Nothing makes you feel your age like being the only person in the room to understand an allusion in a 40-year-old play. We are gathered for the read-through of an upcoming production of Woody Allen's 1966 comedy, Don't Drink the Water. We come to the entrance of Walter Hollander, the character I am playing. "We're Americans," he yells (he is being chased into the American Embassy by a Communist mob), and to prove it he screams out some familiar bits of Americana, American icons presumably familiar to all. He mentions Willy Mays; no problem. He mentions Hershey Bars, also no problem. Then, out pops the last of his icons, Kate Smith.
Kate Smith? It seems that every face in the room is looking askance. Kate Smith?
Now while I have very vivid memories of this very large woman – the one I always picture when the fat lady has to sing before it's over – most famous for her rendition of "God Bless America," I am almost certain that I am the only one with such memories. And while I probably have a good 20 years on the oldest of group, never mind the youngest, not all of them are kids. You would think at least some of them would remember the woman. What is it the poet says about snow and yesteryear?
Some years ago – another example – I was playing the drunken ex-professor, Dr. Lyman, in William Inge's Bus Stop, and I remember the young girl, a college student at the time, who was playing Elma, the counter waitress, asking the director about a name Inge alluded to in one of her lines. Elma tells Cherie, the "chanteuse," that Bo, the cowboy who has scooped her out of the dance club, "looks a little like Burt Lancaster." She wanted to know who Burt Lancaster was.
Burt Lancaster?

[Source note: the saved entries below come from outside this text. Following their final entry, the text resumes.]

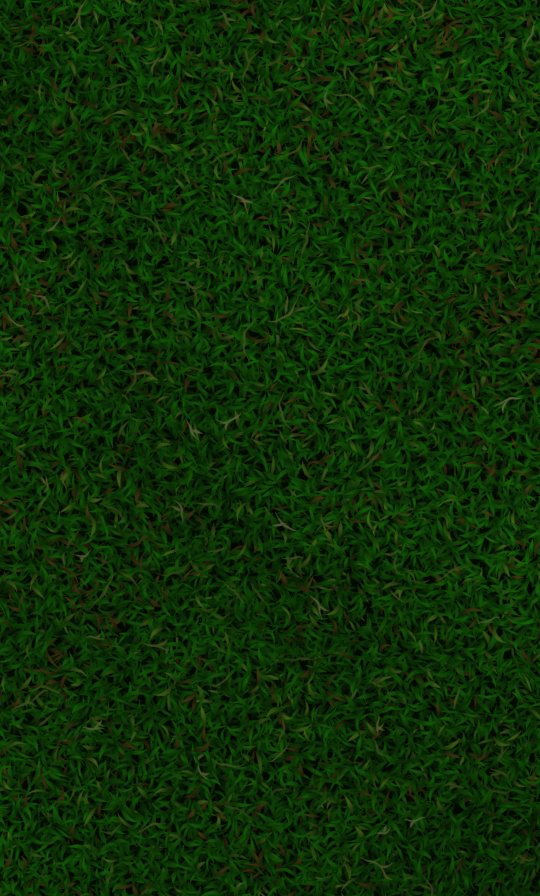
Write a WebGL 2 fragment shader that draws this texture.

```glsl
#version 300 es
precision highp float;

uniform vec2 u_resolution;
out vec4 fragColor;

vec4 hash4(vec3 p) {
    vec4 q = fract(p.xyzx * vec4(0.1031, 0.1030, 0.0973, 0.1099));
    q += dot(q, q.wzxy + 33.33);
    return fract((q.xxyz + q.yzzw) * q.zywx);
}

// Layered sines, roughly -1 to 1
float waves(vec2 p) {
    p += 0.35 * sin(p.yx * 1.7 + vec2(0.4, 2.1));
    return (sin(p.x + 0.6 * p.y) + sin(1.3 * p.y - 0.8 * p.x + 1.9)
          + 0.7 * sin(2.3 * p.x + 1.7 * p.y + 4.0)) / 2.2;
}

// Coverage of a curved, tapering strand in x; position along it (-1 to 1) in y
vec2 strand(vec2 p, float angle, float halfLength, float halfWidth, float bend) {
    float c = cos(angle), s = sin(angle);
    p = vec2(c * p.x + s * p.y, c * p.y - s * p.x);
    float along = p.x / halfLength;
    float offset = p.y - bend * halfLength * (along * along - 0.3);
    float slope = 2.0 * bend * along;
    float dist = abs(offset) * inversesqrt(1.0 + slope * slope);
    float taper = halfWidth * (1.0 - along * along) * (1.0 - 0.25 * along);
    float soft = 0.0018;
    float cover = smoothstep(soft, -soft, dist - taper) * step(abs(along), 1.0);
    return vec2(cover, clamp(along, -1.0, 1.0));
}

// One layer of living and withered blades; depth 0 is lowest, 1 is topmost
vec3 grassLayer(vec3 under, vec2 p, float depth, float seed) {
    const float CELL = 0.024;
    p += vec2(0.37, 0.61) * seed * CELL;
    vec2 cell = floor(p / CELL);
    for (int j = -1; j <= 1; j++)
    for (int i = -1; i <= 1; i++) {
        vec2 id = cell + vec2(i, j);
        vec4 place = hash4(vec3(id + 50.0, seed * 7.0 + 3.0));
        vec4 look = hash4(vec3(id + 90.0, seed * 11.0 + 40.0));
        vec2 root = (id + place.xy) * CELL;
        vec2 blade = strand(p - root, 6.2832 * place.z, CELL * mix(0.5, 0.92, place.w),
                            mix(0.0021, 0.0040, look.x), 0.9 * (look.y - 0.5));

        float tone = 0.58 * depth + 0.42 * look.z;
        vec3 colour = mix(vec3(0.02, 0.07, 0.012), vec3(0.068, 0.32, 0.02), tone);

        // Withered clumps gather in wider dry areas, mostly high on the left
        float dryArea = waves(root * 7.0 + 2.0) + 0.7 * (root.y - 0.9) - 0.5 * root.x;
        float clump = waves(root * 34.0);
        float dryChance = 0.04 + 0.40 * smoothstep(0.1, 0.9, clump) * smoothstep(-0.5, 0.8, dryArea);
        if (look.w < dryChance)
            colour = mix(vec3(0.10, 0.08, 0.02), vec3(0.23, 0.19, 0.06), tone);
        else if (look.w > 0.94)
            colour = mix(vec3(0.08, 0.17, 0.03), vec3(0.23, 0.34, 0.08), tone);

        colour *= mix(0.62, 1.08, smoothstep(-1.0, 0.3, blade.y));
        under = mix(under, colour, blade.x);
    }
    return under;
}

// Sparse pale straws, some of them forked
vec3 strawLayer(vec3 under, vec2 p, float seed) {
    const float CELL = 0.1;
    p += vec2(0.43, 0.29) * seed * CELL;
    vec2 cell = floor(p / CELL);
    for (int j = -1; j <= 1; j++)
    for (int i = -1; i <= 1; i++) {
        vec2 id = cell + vec2(i, j);
        vec4 place = hash4(vec3(id + 20.0, seed * 13.0 + 70.0));
        vec4 look = hash4(vec3(id + 130.0, seed * 5.0 + 17.0));
        if (look.x > 0.32) continue;
        vec2 q = p - (id + place.xy) * CELL;
        q += 0.0015 * sin(q.yx * 190.0 + 6.0 * place.w);
        float angle = 6.2832 * place.z;
        float size = mix(0.017, 0.042, place.w * place.w);
        float cover = strand(q, angle, size, 0.0021, look.y - 0.5).x;
        if (look.z > 0.72) {
            vec2 fork = 0.4 * size * vec2(cos(angle + 0.8), sin(angle + 0.8));
            cover = max(cover, strand(q - fork, angle + 0.8, 0.5 * size, 0.0024, 0.2).x);
        }
        vec3 colour = mix(vec3(0.20, 0.25, 0.07), vec3(0.42, 0.42, 0.27), look.z * look.w);
        under = mix(under, colour, 0.85 * cover);
    }
    return under;
}

void main() {
    vec2 p = gl_FragCoord.xy / u_resolution.x;

    // Shaded soil
    vec3 colour = vec3(0.015, 0.035, 0.008) * (1.0 + 0.4 * waves(p * 60.0));

    // Blades from the ground up
    for (int k = 0; k < 7; k++)
        colour = grassLayer(colour, p, float(k) / 6.0, float(k) + 1.0);

    for (int k = 0; k < 2; k++)
        colour = strawLayer(colour, p, float(k) + 1.0);

    // Broad light and shade, dimmer towards the bottom
    float light = 0.94 + 0.10 * waves(p * 4.0 + 1.0) + 0.10 * smoothstep(0.0, 0.7, p.y);
    fragColor = vec4(colour * light, 1.0);
}
```
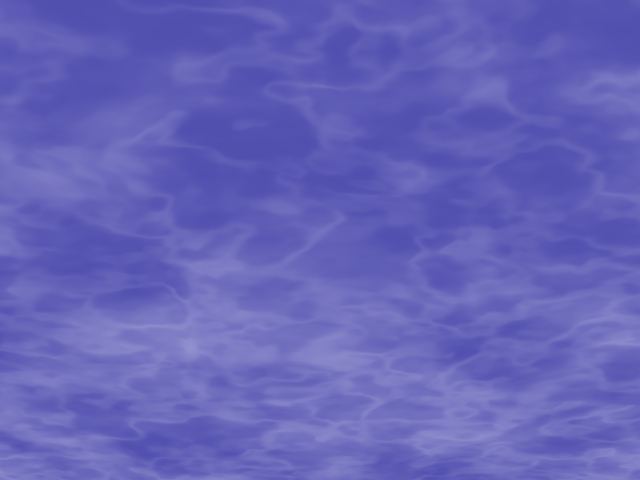
A Shadertoy shader for this texture:

```glsl
const vec3 DEEP_SKY = vec3(0.316, 0.310, 0.685);
const vec3 PALE_CLOUD = vec3(0.575, 0.570, 0.810);
const vec2 CLOUD_DENSITY = vec2(4.0, 8.5);  // cells across and up
const float HORIZON = 0.4;        // distance of the vanishing line below the canvas
const float BASE_COVER = 0.2;
const float BODY_CONTRAST = 0.54;
const float BODY_SCALE = 0.85;
const int BODY_OCTAVES = 4;
const float WISP_STRENGTH = 0.26;
const float WISP_WIDTH = 0.22;
const float WISP_SCALE = 1.45;
const int WISP_OCTAVES = 3;
const float HAZE = 0.27;          // brightening toward the bottom
const float WARP = 0.3;
const float CELL_SOFTNESS = 5.0;
const float GAIN = 0.58;

vec3 hash3(vec2 cell) {
    vec3 h = fract(cell.xyx * vec3(0.1031, 0.1030, 0.0973));
    h += dot(h, h.yxz + 33.33);
    return fract((h.xxy + h.yzz) * h.zyx);
}

// Smooth cellular noise: random cell values blended by distance, centred on 0
float softCells(vec2 p) {
    vec2 cell = floor(p);
    float total = 0.0;
    float weights = 0.0;
    for (int j = -1; j <= 1; j++) {
        for (int i = -1; i <= 1; i++) {
            vec2 id = cell + vec2(i, j);
            vec3 h = hash3(id);
            vec2 toSeed = id + 0.2 + 0.6 * h.xy - p;
            float w = exp(-CELL_SOFTNESS * dot(toSeed, toSeed));
            total += w * (h.z - 0.5);
            weights += w;
        }
    }
    return total / weights;
}

float cloudLayers(vec2 p, int octaves) {
    const mat2 turn = mat2(0.98, 0.17, -0.17, 0.98);
    float sum = 0.0;
    float amplitude = 1.0;
    for (int i = 0; i < octaves; i++) {
        sum += amplitude * softCells(p);
        p = turn * p * 2.03 + vec2(17.3, 41.7);
        amplitude *= GAIN;
    }
    return sum;
}

void mainImage(out vec4 fragColor, in vec2 fragCoord) {
    vec2 uv = fragCoord / iResolution.y;
    float centre = 0.5 * iResolution.x / iResolution.y;

    // Flatten the cloud sheet toward the horizon
    float depth = uv.y + HORIZON;
    vec2 sheet = CLOUD_DENSITY * vec2((uv.x - centre) / sqrt(depth), log(depth));

    // Bend the sheet into drifting shapes
    vec2 drift = vec2(softCells(sheet * 0.8 + 71.0), softCells(sheet * 0.8 + 133.0));
    sheet += WARP * drift + 60.0;

    // Broad bodies plus soft bright ridges
    float body = cloudLayers(sheet * BODY_SCALE, BODY_OCTAVES);
    float ridge = cloudLayers(sheet * WISP_SCALE + vec2(29.0, 83.0), WISP_OCTAVES) / WISP_WIDTH;
    float wisp = exp(-ridge * ridge);

    float cover = BASE_COVER + BODY_CONTRAST * body + WISP_STRENGTH * wisp;
    cover += HAZE * (0.5 - uv.y);
    cover = 0.5 * (cover + sqrt(cover * cover + 0.01));  // soft floor

    fragColor = vec4(mix(DEEP_SKY, PALE_CLOUD, min(cover, 1.0)), 1.0);
}
```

If there are those in the 21st century who need a footnote for Burt Lancaster, what can Kate Smith hope for?
And if Kate Smith can't manage to escape Lethe, what about What's My Line, The Ed Sullivan Show, Mr. Anthony, Sergeant York, Edsels, Walter Lippman, "a foggy day in London town," Chock Full O'Nuts, John Birch, and Zippos? All of these came up during the read-through, and all evoked the ubiquitous blank stare on just about every face in the room, except one.